** The problem **
Every line in the records below between the one holding "800px; height: 421px;" and the one holding "background: rgba(255, 255, 255, .8);", inclusive, is to be set down exactly; all other lines are to be left out.

Items from a dataset

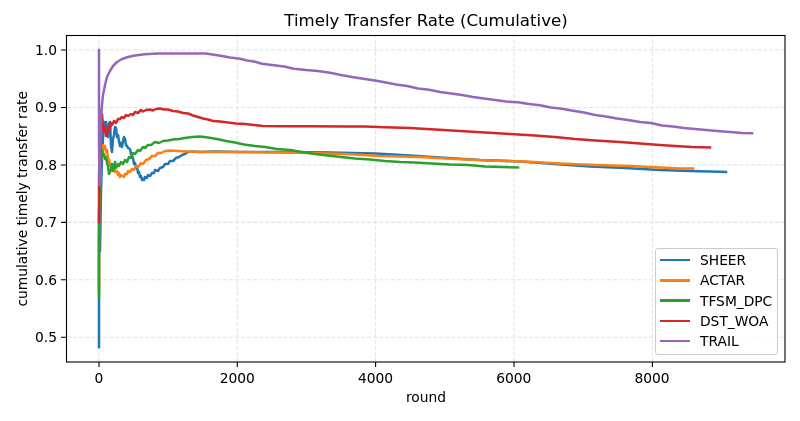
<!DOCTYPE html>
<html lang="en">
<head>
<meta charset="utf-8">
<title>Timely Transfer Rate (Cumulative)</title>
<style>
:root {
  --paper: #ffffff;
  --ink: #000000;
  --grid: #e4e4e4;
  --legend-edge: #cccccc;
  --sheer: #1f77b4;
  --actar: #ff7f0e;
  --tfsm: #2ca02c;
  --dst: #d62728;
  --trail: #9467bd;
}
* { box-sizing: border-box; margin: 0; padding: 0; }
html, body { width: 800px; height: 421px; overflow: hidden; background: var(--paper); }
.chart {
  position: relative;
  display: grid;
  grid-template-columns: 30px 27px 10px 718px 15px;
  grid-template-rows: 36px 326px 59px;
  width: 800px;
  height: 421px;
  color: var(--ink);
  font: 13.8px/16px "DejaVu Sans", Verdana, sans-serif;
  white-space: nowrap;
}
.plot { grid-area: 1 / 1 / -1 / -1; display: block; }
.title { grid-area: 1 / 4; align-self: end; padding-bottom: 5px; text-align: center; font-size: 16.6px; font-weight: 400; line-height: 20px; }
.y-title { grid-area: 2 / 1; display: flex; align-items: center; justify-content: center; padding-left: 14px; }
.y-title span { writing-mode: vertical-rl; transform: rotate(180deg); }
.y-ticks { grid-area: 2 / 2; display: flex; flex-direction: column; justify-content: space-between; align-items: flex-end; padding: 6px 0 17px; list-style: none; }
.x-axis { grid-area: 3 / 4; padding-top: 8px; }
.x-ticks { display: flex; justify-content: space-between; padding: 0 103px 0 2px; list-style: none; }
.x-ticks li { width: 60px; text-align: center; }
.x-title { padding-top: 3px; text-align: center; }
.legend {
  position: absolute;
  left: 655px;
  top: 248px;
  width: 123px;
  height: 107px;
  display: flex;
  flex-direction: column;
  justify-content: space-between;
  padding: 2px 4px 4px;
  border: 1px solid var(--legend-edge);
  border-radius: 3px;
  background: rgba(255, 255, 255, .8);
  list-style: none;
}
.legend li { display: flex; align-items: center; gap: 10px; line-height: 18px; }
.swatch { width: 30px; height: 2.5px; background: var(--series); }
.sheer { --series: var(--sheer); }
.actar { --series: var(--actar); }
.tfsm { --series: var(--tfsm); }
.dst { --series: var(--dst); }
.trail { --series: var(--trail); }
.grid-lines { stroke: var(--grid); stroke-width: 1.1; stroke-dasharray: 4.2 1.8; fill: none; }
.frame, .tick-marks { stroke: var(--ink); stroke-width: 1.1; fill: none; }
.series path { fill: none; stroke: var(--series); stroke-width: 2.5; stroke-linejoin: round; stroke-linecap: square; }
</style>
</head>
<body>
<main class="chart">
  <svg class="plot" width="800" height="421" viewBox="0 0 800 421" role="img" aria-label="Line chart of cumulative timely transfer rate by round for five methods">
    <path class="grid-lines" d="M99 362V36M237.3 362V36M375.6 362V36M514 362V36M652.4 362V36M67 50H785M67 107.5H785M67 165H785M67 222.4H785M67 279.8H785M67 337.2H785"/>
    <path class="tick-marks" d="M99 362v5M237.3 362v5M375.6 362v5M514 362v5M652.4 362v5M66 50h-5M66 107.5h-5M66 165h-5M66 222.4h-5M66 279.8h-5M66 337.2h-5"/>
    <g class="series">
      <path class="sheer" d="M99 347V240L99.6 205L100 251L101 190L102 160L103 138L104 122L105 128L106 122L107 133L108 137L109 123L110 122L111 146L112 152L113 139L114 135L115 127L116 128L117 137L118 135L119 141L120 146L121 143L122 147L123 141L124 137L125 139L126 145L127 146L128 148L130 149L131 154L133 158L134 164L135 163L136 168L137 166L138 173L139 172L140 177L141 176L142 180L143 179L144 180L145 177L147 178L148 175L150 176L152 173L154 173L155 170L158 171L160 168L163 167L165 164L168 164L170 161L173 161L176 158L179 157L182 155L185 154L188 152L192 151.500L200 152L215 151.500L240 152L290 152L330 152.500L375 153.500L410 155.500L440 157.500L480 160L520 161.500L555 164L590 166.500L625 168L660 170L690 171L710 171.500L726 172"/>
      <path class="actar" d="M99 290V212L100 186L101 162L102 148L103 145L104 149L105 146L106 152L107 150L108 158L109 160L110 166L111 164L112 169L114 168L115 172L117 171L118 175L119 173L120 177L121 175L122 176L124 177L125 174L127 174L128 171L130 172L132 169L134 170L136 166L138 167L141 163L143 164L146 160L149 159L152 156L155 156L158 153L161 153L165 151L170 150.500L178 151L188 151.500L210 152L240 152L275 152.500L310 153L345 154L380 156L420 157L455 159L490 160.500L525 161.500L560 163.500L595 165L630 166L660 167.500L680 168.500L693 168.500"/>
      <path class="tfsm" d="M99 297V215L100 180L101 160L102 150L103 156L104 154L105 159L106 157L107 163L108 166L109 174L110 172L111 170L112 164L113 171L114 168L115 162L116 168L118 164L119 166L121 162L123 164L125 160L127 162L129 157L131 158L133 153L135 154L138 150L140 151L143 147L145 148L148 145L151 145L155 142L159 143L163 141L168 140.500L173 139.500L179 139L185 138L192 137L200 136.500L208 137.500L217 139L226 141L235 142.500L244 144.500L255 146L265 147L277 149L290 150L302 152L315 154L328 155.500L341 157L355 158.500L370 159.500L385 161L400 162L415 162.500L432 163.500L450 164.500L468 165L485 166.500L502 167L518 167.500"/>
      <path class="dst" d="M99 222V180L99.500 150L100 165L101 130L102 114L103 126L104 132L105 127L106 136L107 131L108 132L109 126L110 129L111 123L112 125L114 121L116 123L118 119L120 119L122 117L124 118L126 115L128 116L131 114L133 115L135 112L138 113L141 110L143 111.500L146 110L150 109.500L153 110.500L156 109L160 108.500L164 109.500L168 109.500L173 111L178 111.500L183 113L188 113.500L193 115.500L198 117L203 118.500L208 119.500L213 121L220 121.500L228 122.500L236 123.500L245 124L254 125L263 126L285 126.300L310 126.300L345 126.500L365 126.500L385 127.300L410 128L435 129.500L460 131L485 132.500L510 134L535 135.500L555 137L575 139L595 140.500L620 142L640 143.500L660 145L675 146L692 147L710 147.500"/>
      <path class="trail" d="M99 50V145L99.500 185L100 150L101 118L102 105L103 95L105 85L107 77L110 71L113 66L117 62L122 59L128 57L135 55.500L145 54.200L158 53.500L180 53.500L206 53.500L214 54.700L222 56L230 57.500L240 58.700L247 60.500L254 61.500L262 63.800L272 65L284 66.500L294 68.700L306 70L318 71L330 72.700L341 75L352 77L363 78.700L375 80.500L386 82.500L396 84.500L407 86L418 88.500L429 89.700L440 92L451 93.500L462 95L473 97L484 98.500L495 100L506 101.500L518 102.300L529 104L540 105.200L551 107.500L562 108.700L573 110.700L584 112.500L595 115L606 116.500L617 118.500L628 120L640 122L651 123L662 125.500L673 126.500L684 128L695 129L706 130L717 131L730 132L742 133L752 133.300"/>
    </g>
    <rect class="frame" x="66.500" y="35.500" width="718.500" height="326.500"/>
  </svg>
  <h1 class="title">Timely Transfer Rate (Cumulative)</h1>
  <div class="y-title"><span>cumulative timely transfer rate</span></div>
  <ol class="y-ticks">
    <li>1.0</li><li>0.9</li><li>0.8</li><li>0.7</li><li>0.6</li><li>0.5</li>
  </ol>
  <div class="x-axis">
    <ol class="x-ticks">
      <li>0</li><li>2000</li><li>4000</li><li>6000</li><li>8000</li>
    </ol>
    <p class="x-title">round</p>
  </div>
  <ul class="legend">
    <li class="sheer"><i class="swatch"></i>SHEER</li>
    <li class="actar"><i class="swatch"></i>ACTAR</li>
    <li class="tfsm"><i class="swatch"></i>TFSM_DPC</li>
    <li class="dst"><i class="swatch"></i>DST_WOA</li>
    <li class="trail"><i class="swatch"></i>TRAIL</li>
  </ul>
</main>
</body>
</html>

==

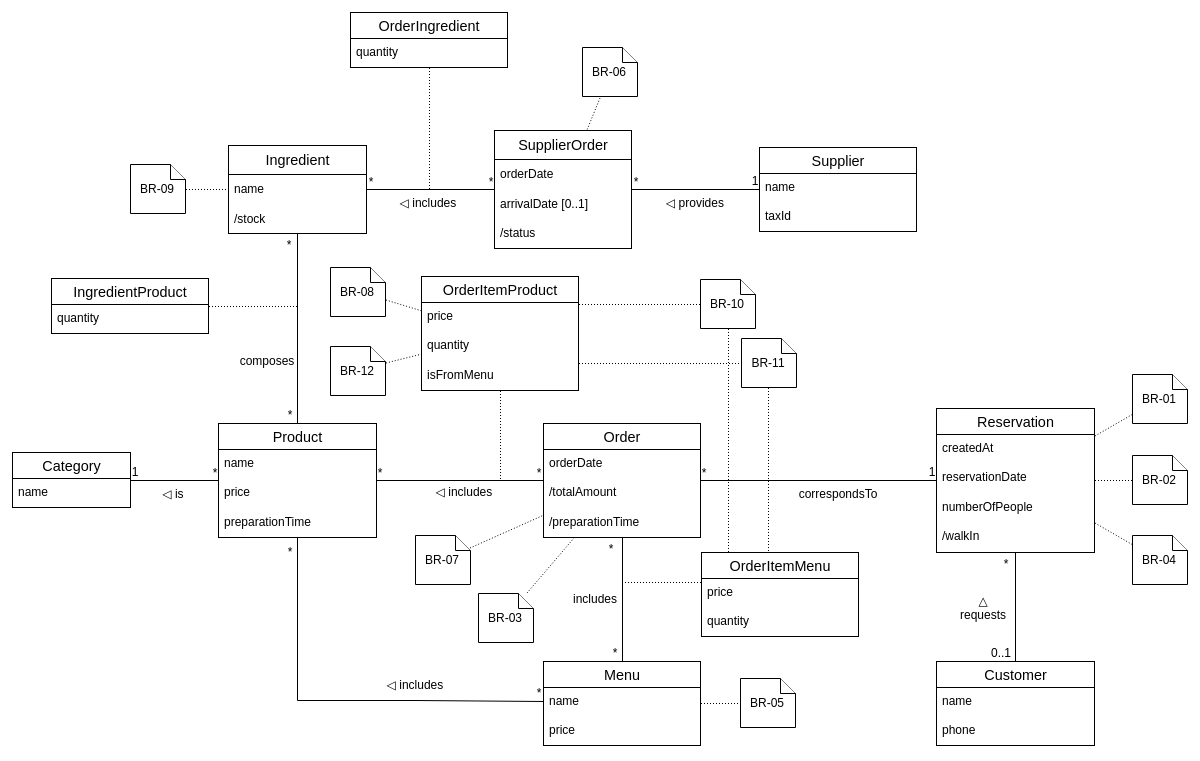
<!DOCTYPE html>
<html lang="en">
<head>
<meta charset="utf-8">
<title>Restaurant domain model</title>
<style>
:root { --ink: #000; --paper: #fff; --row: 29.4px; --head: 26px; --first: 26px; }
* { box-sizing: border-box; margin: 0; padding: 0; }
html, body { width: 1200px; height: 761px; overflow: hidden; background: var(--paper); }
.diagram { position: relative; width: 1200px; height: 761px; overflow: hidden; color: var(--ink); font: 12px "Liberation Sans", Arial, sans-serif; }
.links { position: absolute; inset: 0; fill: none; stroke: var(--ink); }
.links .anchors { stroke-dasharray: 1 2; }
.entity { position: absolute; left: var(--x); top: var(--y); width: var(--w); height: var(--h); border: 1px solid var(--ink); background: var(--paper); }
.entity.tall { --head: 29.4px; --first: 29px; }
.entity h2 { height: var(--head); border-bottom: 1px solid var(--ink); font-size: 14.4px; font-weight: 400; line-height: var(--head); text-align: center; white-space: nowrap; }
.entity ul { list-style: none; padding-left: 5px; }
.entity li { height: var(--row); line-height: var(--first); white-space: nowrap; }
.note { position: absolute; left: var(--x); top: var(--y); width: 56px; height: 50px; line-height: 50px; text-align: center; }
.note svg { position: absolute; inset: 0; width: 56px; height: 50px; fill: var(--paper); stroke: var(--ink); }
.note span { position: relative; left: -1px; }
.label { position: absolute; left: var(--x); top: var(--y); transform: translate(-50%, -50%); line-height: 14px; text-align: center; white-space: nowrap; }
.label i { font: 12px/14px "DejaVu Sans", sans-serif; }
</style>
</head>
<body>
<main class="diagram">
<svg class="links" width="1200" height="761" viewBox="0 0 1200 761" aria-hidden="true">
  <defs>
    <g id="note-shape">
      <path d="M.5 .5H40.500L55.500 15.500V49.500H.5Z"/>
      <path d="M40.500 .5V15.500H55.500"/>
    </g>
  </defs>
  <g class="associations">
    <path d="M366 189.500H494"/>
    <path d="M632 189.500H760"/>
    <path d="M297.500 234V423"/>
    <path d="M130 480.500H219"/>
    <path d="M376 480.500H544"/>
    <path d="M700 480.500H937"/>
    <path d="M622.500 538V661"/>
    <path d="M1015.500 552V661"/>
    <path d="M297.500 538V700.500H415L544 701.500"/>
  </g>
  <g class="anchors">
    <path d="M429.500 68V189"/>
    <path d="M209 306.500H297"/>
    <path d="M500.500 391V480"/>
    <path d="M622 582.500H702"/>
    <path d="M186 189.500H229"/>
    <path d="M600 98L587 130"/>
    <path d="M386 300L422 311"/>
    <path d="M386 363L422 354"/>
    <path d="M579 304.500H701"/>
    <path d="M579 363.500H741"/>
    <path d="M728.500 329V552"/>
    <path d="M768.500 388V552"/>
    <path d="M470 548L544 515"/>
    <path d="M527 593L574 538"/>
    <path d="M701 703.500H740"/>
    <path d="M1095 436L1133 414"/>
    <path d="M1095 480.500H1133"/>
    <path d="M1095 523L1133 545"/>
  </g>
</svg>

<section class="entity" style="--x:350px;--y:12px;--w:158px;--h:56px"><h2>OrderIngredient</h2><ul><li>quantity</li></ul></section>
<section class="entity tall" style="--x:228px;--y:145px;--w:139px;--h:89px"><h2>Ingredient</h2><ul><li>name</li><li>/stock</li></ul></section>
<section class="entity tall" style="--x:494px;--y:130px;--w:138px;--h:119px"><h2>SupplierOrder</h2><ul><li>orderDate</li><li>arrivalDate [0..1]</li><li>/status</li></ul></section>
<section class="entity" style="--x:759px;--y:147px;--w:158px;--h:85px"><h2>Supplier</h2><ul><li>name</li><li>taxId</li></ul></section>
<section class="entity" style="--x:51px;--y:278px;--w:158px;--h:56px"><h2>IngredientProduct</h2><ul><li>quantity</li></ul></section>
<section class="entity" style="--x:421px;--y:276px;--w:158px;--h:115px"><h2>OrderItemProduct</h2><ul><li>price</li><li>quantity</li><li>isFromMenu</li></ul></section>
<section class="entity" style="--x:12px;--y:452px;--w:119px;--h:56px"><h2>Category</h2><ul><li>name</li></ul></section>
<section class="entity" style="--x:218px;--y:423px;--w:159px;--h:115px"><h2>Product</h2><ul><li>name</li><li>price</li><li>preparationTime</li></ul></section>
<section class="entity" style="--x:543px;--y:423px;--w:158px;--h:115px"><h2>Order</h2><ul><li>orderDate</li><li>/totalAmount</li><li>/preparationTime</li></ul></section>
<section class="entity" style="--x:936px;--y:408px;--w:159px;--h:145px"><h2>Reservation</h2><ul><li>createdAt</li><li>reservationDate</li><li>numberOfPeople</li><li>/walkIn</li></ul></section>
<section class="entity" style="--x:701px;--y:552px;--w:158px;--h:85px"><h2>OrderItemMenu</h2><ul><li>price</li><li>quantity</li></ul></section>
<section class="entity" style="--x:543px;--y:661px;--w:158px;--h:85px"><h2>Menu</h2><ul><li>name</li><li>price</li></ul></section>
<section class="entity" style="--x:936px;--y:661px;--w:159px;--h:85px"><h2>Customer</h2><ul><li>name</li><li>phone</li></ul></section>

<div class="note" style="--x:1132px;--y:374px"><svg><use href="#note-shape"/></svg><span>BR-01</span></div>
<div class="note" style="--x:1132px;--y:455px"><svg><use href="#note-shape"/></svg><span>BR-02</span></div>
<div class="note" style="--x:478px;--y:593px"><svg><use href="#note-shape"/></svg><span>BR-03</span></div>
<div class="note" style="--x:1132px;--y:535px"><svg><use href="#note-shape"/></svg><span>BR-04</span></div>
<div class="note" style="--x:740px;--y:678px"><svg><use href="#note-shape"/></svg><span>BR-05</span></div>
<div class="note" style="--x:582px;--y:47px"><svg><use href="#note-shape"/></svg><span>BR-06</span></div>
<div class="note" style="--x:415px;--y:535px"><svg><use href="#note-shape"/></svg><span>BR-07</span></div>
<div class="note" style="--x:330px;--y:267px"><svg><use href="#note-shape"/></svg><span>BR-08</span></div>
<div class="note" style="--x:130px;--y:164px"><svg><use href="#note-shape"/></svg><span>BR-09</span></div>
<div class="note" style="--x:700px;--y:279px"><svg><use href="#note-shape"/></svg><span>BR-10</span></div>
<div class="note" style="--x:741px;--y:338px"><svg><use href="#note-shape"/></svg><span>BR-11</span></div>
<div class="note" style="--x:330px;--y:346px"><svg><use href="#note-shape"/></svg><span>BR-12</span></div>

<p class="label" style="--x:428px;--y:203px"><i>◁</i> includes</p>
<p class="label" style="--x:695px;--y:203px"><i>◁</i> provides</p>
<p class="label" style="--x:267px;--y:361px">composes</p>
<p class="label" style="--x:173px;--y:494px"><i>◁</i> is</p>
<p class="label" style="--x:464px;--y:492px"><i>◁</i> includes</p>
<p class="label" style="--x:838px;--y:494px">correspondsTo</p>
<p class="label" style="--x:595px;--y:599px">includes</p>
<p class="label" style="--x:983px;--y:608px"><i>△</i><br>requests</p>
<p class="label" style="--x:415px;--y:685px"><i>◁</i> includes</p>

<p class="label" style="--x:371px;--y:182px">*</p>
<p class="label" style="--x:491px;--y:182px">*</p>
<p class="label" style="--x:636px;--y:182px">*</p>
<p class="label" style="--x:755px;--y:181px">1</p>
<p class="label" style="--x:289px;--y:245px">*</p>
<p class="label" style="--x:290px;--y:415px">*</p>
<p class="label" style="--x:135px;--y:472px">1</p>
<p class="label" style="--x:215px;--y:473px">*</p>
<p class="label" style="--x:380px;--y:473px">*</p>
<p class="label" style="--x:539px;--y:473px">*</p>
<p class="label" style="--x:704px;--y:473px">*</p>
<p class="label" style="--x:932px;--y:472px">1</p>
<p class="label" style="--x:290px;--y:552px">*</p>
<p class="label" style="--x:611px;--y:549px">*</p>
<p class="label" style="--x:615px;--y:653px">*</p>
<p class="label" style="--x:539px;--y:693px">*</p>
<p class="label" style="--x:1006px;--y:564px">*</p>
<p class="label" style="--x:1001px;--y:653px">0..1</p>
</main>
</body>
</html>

** Completed exercise **
html, body { width: 800px; height: 421px; overflow: hidden; background: var(--paper); }
.chart {
  position: relative;
  display: grid;
  grid-template-columns: 30px 27px 10px 718px 15px;
  grid-template-rows: 36px 326px 59px;
  width: 800px;
  height: 421px;
  color: var(--ink);
  font: 13.8px/16px "DejaVu Sans", Verdana, sans-serif;
  white-space: nowrap;
}
.plot { grid-area: 1 / 1 / -1 / -1; display: block; }
.title { grid-area: 1 / 4; align-self: end; padding-bottom: 5px; text-align: center; font-size: 16.6px; font-weight: 400; line-height: 20px; }
.y-title { grid-area: 2 / 1; display: flex; align-items: center; justify-content: center; padding-left: 14px; }
.y-title span { writing-mode: vertical-rl; transform: rotate(180deg); }
.y-ticks { grid-area: 2 / 2; display: flex; flex-direction: column; justify-content: space-between; align-items: flex-end; padding: 6px 0 17px; list-style: none; }
.x-axis { grid-area: 3 / 4; padding-top: 8px; }
.x-ticks { display: flex; justify-content: space-between; padding: 0 103px 0 2px; list-style: none; }
.x-ticks li { width: 60px; text-align: center; }
.x-title { padding-top: 3px; text-align: center; }
.legend {
  position: absolute;
  left: 655px;
  top: 248px;
  width: 123px;
  height: 107px;
  display: flex;
  flex-direction: column;
  justify-content: space-between;
  padding: 2px 4px 4px;
  border: 1px solid var(--legend-edge);
  border-radius: 3px;
  background: rgba(255, 255, 255, .8);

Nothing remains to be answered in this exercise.